Little, of Salt Lake City, and her husband, Artemis, are plaintiffs in the civil suit filed against Utah after the state declared the Industrial Loan Guaranty Corp. insolvent.About $106 million in deposits was frozen as the state and thrifts struggled to find a solution. But Little said Saturday the state's offer was not the answer, although a board member of Depositors of Insured Thrifts says the board will recommend the offer be accepted.

"We need 100 percent plus the interest. This has gone on too long and it's not right. The state is in the wrong, and we're going to fight it," Little said, adding, "There isn't one (depositor) I've talked to that is going to settle for less than 100 percent."

The settlement announced Friday night by Gov. Norm Bangerter would put aside claims between the state and depositors, clear the way for legal action against third-party defendants, and get money into the hands of people who have had their funds locked up since July 31, 1986.

To finance the settlement the state would issue a $33 million general obligation bond, and put in $9 million from its Risk Management Fund. The state's liability carriers would contribute $19 million.

The remaining $39 million, recovered through thrift liquidation, has already been distributed to depositors.

The bond would be financed through proceeds from the ongoing liquidation of the thrifts' assets, remaining assets in the ILGC and $2 million left from a $5 million 1986 appropriation to deal with the thrifts.

"The state is at fault all the way down the line. And there's a lot of insurance there they can go after," Little said.

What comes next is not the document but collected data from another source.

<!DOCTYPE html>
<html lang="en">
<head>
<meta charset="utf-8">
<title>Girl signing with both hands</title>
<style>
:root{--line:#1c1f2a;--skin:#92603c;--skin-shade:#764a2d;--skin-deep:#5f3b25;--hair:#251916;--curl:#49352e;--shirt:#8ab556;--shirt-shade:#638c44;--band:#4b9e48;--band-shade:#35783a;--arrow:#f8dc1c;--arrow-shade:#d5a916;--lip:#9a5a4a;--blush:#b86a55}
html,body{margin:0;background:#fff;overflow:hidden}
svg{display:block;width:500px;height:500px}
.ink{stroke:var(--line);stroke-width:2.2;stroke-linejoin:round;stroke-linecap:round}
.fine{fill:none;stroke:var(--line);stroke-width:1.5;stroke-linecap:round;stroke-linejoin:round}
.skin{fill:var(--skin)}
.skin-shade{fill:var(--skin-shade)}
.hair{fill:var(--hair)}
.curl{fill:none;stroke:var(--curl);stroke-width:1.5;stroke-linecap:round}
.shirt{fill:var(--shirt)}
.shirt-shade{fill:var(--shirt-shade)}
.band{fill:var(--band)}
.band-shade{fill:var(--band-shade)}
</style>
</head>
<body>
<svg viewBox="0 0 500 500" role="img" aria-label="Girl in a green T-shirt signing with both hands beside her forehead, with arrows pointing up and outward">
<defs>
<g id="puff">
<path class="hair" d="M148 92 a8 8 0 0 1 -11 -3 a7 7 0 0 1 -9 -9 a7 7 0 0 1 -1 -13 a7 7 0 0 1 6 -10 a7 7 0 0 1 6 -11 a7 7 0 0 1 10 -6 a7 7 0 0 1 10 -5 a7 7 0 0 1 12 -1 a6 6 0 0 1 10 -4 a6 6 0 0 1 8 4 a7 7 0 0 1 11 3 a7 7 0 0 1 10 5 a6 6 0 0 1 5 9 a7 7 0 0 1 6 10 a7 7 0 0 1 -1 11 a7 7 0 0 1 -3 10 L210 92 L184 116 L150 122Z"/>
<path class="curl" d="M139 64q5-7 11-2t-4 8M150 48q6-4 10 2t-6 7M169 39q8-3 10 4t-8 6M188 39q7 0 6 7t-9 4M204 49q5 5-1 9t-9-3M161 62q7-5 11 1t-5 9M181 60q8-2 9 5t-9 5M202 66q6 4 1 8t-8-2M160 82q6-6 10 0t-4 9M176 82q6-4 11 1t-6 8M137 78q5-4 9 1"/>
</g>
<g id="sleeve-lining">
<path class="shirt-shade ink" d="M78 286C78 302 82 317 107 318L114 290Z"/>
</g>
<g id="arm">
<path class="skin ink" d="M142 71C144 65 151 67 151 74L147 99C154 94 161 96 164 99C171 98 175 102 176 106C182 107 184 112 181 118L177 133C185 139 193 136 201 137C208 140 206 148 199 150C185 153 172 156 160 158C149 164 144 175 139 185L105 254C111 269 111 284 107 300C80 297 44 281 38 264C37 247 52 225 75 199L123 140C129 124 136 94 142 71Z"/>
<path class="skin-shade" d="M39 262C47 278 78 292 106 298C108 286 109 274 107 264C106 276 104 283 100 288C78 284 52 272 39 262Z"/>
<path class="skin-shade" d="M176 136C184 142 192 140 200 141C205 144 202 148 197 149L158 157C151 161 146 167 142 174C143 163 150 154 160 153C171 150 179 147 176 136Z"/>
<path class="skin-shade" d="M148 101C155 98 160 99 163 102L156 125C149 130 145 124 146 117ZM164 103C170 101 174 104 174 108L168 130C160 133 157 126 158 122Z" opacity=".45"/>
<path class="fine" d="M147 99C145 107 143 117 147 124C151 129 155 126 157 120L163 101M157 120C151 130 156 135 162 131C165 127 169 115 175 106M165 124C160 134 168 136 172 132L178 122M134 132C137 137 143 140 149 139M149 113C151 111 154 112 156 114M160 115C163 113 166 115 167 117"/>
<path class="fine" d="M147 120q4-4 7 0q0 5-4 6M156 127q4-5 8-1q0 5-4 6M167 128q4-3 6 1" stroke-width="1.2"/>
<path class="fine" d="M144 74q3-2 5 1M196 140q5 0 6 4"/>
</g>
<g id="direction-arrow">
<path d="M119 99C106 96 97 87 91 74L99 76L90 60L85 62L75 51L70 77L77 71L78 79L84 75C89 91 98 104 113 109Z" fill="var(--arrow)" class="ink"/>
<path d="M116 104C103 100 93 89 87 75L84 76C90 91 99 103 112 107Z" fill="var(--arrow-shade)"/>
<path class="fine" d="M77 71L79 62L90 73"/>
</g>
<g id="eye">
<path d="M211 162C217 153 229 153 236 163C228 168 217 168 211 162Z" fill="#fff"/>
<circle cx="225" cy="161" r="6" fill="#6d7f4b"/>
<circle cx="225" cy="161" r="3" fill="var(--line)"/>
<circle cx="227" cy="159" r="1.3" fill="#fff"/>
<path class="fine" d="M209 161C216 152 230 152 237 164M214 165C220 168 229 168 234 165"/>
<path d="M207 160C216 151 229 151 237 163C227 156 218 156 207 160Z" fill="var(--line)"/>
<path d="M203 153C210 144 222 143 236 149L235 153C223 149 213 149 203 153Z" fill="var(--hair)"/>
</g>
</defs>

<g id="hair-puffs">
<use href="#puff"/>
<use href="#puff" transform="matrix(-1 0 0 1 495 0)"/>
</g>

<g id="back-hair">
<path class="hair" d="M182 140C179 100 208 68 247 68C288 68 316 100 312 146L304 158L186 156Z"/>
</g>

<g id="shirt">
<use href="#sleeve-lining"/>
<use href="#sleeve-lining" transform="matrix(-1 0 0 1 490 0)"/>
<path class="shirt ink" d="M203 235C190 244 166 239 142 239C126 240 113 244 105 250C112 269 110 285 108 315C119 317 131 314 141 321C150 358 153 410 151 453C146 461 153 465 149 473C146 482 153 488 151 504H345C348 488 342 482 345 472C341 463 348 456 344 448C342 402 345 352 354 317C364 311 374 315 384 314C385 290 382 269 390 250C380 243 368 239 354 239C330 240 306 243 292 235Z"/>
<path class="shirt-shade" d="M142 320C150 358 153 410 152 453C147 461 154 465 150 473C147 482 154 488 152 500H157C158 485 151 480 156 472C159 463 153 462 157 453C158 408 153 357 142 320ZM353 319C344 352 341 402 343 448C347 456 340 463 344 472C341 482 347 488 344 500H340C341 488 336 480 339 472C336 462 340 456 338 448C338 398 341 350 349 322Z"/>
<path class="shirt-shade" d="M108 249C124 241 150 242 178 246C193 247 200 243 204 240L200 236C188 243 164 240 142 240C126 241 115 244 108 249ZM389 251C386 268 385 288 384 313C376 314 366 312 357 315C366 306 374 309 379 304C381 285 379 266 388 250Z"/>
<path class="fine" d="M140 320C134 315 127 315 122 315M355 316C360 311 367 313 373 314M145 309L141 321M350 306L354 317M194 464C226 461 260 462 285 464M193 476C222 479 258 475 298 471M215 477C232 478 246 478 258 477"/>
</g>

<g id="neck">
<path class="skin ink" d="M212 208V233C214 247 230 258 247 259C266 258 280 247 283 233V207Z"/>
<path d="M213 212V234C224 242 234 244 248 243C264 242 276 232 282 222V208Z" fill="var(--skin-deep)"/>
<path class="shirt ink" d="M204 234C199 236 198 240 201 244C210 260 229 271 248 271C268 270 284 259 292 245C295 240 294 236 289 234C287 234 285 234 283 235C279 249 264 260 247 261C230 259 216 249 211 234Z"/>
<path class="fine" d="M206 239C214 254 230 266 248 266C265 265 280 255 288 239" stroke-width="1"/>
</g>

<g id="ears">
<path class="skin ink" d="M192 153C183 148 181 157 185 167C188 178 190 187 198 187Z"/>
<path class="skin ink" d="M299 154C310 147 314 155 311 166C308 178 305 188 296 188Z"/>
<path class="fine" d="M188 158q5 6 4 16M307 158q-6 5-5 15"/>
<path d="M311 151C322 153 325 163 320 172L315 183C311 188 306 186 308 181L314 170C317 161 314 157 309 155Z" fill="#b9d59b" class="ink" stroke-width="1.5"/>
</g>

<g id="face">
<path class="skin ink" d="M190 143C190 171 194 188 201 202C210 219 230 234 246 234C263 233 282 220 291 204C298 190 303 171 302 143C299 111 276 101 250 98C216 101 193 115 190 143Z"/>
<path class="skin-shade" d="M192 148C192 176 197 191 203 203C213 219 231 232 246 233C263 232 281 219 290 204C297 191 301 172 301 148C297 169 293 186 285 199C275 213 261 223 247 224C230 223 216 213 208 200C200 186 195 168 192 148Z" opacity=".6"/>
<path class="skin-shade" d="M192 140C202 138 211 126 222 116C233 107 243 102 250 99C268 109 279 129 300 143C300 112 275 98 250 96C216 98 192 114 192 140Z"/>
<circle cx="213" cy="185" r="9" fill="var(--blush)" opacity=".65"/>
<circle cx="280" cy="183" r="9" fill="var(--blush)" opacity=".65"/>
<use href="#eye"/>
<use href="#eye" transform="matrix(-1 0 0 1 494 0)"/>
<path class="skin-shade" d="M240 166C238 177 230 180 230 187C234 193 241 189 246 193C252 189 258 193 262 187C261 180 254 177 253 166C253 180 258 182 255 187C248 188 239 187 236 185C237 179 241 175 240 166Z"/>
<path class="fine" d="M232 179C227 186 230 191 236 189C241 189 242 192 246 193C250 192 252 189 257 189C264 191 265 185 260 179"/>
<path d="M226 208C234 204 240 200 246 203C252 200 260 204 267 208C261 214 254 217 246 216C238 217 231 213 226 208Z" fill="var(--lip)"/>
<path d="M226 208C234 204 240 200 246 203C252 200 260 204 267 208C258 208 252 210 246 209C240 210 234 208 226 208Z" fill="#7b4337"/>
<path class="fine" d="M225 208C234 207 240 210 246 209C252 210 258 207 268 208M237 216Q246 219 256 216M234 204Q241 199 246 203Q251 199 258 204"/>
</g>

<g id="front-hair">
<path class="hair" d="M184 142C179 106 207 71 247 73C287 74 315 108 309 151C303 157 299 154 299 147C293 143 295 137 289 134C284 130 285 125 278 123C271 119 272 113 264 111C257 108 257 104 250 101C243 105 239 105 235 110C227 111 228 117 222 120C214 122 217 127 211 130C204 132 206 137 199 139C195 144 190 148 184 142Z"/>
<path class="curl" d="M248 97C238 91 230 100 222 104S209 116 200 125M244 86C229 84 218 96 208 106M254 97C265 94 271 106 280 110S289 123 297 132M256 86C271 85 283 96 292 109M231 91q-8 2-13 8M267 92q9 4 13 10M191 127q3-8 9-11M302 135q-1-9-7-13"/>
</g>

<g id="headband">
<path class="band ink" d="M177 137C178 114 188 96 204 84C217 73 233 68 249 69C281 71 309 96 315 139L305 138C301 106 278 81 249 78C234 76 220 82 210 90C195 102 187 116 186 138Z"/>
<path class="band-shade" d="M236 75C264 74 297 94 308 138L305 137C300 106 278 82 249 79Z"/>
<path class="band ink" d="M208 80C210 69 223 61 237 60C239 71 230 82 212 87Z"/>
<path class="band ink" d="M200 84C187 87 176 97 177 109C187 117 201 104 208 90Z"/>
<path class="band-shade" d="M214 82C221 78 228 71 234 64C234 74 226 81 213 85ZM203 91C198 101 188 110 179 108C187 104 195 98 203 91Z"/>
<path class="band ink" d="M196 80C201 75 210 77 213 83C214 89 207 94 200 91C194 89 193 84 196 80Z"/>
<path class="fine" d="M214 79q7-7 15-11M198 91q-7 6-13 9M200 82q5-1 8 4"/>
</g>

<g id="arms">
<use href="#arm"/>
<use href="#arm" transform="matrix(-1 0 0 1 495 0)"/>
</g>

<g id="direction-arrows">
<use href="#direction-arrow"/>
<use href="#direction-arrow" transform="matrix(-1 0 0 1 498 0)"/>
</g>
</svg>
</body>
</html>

But Sheila Bohard, a board member of Depositors of Insured Thrifts, said the group will recommend depositors accept the state's offer.

"It certainly represents a fair share for the state, it's fair in that we still have the opportunity to go for the remainder of what we're missing through third-party defendants, and we will have the state's assistance to do that," Bohard said.

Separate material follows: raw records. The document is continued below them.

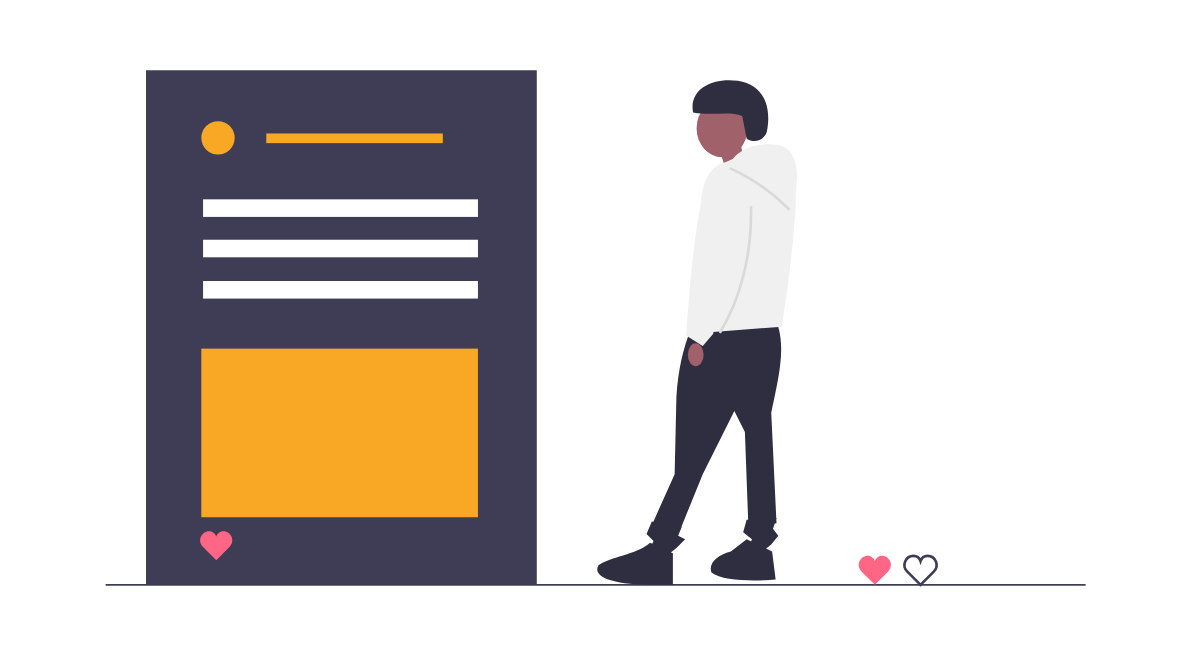
<!DOCTYPE html>
<html lang="en">
<head>
<meta charset="utf-8">
<title>Reading a post</title>
<style>
  :root {
    --ink: #3f3d56;
    --ink-deep: #2f2e41;
    --amber: #f9a826;
    --paper: #ffffff;
    --rose: #ff6584;
    --skin: #a0616a;
    --hoodie: #f0f0f0;
    --hoodie-shade: #d9d9d9;
  }
  html, body {
    margin: 0;
    padding: 0;
    width: 1200px;
    height: 663px;
    overflow: hidden;
    background: var(--paper);
  }
  .scene {
    display: block;
    width: 1200px;
    height: 663px;
  }
  .post-card { fill: var(--ink); }
  .accent { fill: var(--amber); }
  .text-line { fill: var(--paper); }
  .heart-filled { fill: var(--rose); }
  .heart-outline { fill: var(--paper); stroke: var(--ink); stroke-width: 3; }
  .ground { stroke: var(--ink); stroke-width: 2; }
  .hair, .pants, .shoe { fill: var(--ink-deep); }
  .skin { fill: var(--skin); }
  .hoodie { fill: var(--hoodie); }
  .hood { fill: var(--hoodie); }
  .hoodie-fold { fill: none; stroke: var(--hoodie-shade); stroke-width: 3; stroke-linecap: round; }
</style>
</head>
<body>
<svg class="scene" viewBox="0 0 1366 755" role="img" aria-label="A person in a hoodie looks at a large social post with likes">
  <defs>
    <path id="heart" d="M0,16 L-15,1 C-22,-6 -17,-17 -8,-17 C-4,-17 -1,-14 0,-11 C1,-14 4,-17 8,-17 C17,-17 22,-6 15,1 Z"/>
  </defs>

  <line class="ground" x1="120" y1="666" x2="1236" y2="666"/>

  <g class="post">
    <rect class="post-card" x="166" y="80" width="445" height="586"/>
    <circle class="accent" cx="248" cy="157" r="19"/>
    <rect class="accent" x="303" y="152" width="201" height="11"/>
    <rect class="text-line" x="231" y="227" width="313" height="20"/>
    <rect class="text-line" x="231" y="273" width="313" height="20"/>
    <rect class="text-line" x="231" y="320" width="313" height="20"/>
    <rect class="accent" x="229" y="397" width="315" height="192"/>
    <use href="#heart" class="heart-filled" x="246" y="622"/>
  </g>

  <g class="floor-likes">
    <use href="#heart" class="heart-filled" x="996" y="650"/>
    <use href="#heart" class="heart-outline" x="1048" y="650"/>
  </g>

  <g class="person">
    <path class="skin" d="M818,168 L828,198 L848,188 L842,158 Z"/>
    <path class="shoe" d="M740,618 C724,632 694,634 681,644 C674,658 700,665 736,666 L766,666 L766,630 Z"/>
    <path class="shoe" d="M850,614 L832,628 C816,632 806,642 810,652 C822,662 860,662 883,660 L879,628 Z"/>
    <path class="pants" d="M786,376 L886,372 C894,400 886,432 878,470 L884,596 L852,600 L848,492 L836,468 L800,540 L774,604 L742,598 L768,540 L770,452 C772,420 778,396 786,376 Z"/>
    <path class="pants pant-cuff" d="M742,594 L776,600 L772,610 L780,614 L770,624 L760,632 L738,628 L744,616 L736,608 Z"/>
    <path class="pants pant-cuff" d="M850,592 L884,590 L880,602 L886,610 L878,620 L868,628 L852,626 L856,614 L846,606 Z"/>
    <path class="hoodie" d="M822,186 C808,192 800,205 798,232 L790,330 L783,380 L812,378 L890,372 L896,332 C901,292 906,252 906,222 C906,192 896,172 876,168 L856,166 C846,176 834,182 822,186 Z"/>
    <path class="hood" d="M830,190 C836,170 862,162 886,165 C902,168 909,184 907,208 C906,224 903,232 898,238 C882,222 858,204 830,190 Z"/>
    <path class="hoodie-fold" d="M832,192 C858,204 882,222 898,238"/>
    <path class="hoodie-fold" d="M855,236 C856,292 842,342 820,378"/>
    <path class="hoodie" d="M802,214 C790,260 785,330 781,382 L800,394 L812,380 L816,300 L822,230 Z"/>
    <ellipse class="skin" cx="792" cy="404" rx="9" ry="13"/>
    <ellipse class="skin" cx="822" cy="146" rx="29" ry="33"/>
    <path class="hair" d="M789,128 C784,102 810,88 840,92 C868,96 879,120 873,150 C869,161 858,163 850,158 L845,132 C830,126 810,132 789,128 Z"/>
  </g>
</svg>
</body>
</html>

The state was the "largest chunk of the settlement," Bohard said, and that hurdle must be cleared before going after officers in the thrifts.

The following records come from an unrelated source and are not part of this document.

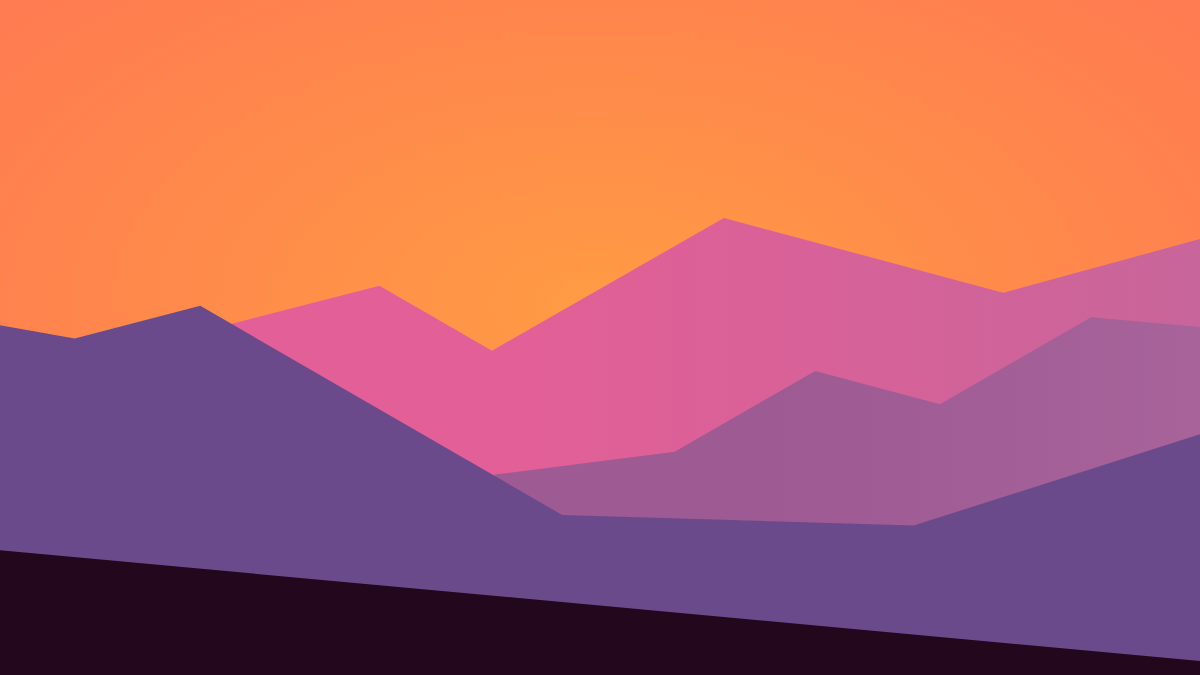
<!DOCTYPE html>
<html lang="en">
<head>
<meta charset="utf-8">
<title>Dusk Ridges</title>
<style>
  :root {
    --sky-glow: #ff9b44;
    --sky-edge: #ff7952;
    --ridge-far-left: #e35f97;
    --ridge-far-right: #c8659a;
    --ridge-mid: #9d5a93;
    --ridge-mid-light: #a7639a;
    --ridge-near: #6a4a8b;
    --ground: #22071d;
  }
  html, body {
    margin: 0;
    padding: 0;
    overflow: hidden;
    background: var(--ground);
  }
  .canvas {
    display: block;
    width: 1200px;
    height: 675px;
    overflow: hidden;
  }
  .sky-glow-start { stop-color: var(--sky-glow); }
  .sky-glow-end { stop-color: var(--sky-edge); }
  .far-start { stop-color: var(--ridge-far-left); }
  .far-end { stop-color: var(--ridge-far-right); }
  .mid-start { stop-color: var(--ridge-mid); }
  .mid-end { stop-color: var(--ridge-mid-light); }
  .ridge-near { fill: var(--ridge-near); }
  .ground { fill: var(--ground); }
</style>
</head>
<body>
<svg class="canvas" viewBox="0 0 1366 768" preserveAspectRatio="none" role="img" aria-label="Layered mountain ridges under an orange dusk sky">
  <defs>
    <radialGradient id="sky-gradient" cx="0.5" cy="0.45" r="0.7">
      <stop offset="0" class="sky-glow-start"/>
      <stop offset="1" class="sky-glow-end"/>
    </radialGradient>
    <linearGradient id="far-ridge-gradient" x1="0" y1="0" x2="1" y2="0">
      <stop offset="0.3" class="far-start"/>
      <stop offset="1" class="far-end"/>
    </linearGradient>
    <linearGradient id="mid-ridge-gradient" x1="0" y1="0" x2="1" y2="0">
      <stop offset="0.4" class="mid-start"/>
      <stop offset="1" class="mid-end"/>
    </linearGradient>
  </defs>

  <rect class="sky" width="1366" height="768" fill="url(#sky-gradient)"/>

  <polygon class="ridge-far" fill="url(#far-ridge-gradient)"
    points="250,372 432,325 560,399 824,248 1142,333 1366,272 1366,768 250,768"/>

  <polygon class="ridge-mid" fill="url(#mid-ridge-gradient)"
    points="563,540 768,514 928,422 1070,460 1242,361 1366,372 1366,768 563,768"/>

  <polygon class="ridge-near"
    points="0,370 85,385 228,348 640,586 1040,598 1366,494 1366,768 0,768"/>

  <polygon class="ground"
    points="0,626 1366,752 1366,768 0,768"/>
</svg>
</body>
</html>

Depositors accused former thrift officials and advisers of fraud and racketeering. They contend the state knew the Industrial Loan Guaranty Corp. was close to going broke but did nothing to warn or protect customers in the five institutions.

"It's not over; we'll just be refocusing," said Bohard, who added that depositors will be voting first on whether to accept the settlement and second on whether individuals want to remain in the group covered by the class-action lawsuit.

"There's a possibility the first checks could be sent out at the earliest the first of November and the latest before Christmas," Bohard said. "That is if it goes through the Legislature smoothly, goes through the depositors smoothly, and goes through the courts smoothly."

While depositor F.E. Draper wanted 100 cents on every dollar lost when the thrifts were closed, he said, "It's a relief. I'd take it tomorrow," adding he'll "just put it (the money) in the other bank account."

The depositors group will inform the court on Tuesday of the settlement, and a formal presentation will be made if the Legislature and depositors approve the deal. Bangerter said he plans to call the Legislature into session Aug. 31 to deal with the thrift issue.

"This first distribution will send back somewhere in the neighborhood of 85 percent of their balance," said Bohard. "They need that money desperately, so it will make a difference to them."

The $100 million settlement is $6 million short of depositors' principal and does not include interest or legal fees. DOIT attorneys said their fees, which could range between $10 million and $20 million, would come from claims against the third-part defendants.

About 235 people who lost money in the thrifts have not been contacted, Bohard said.

"The records of the thrifts were so poor that they came to us without any kind of trail," she said. "Any depositors out there who haven't heard from us is because we can't find them."

Depositors not yet contacted should write DOIT, P.O. Box 956, Salt Lake City, UT 84109, drop by the offices at 5320 S. Ninth East, Suite 215, or call 269-9472.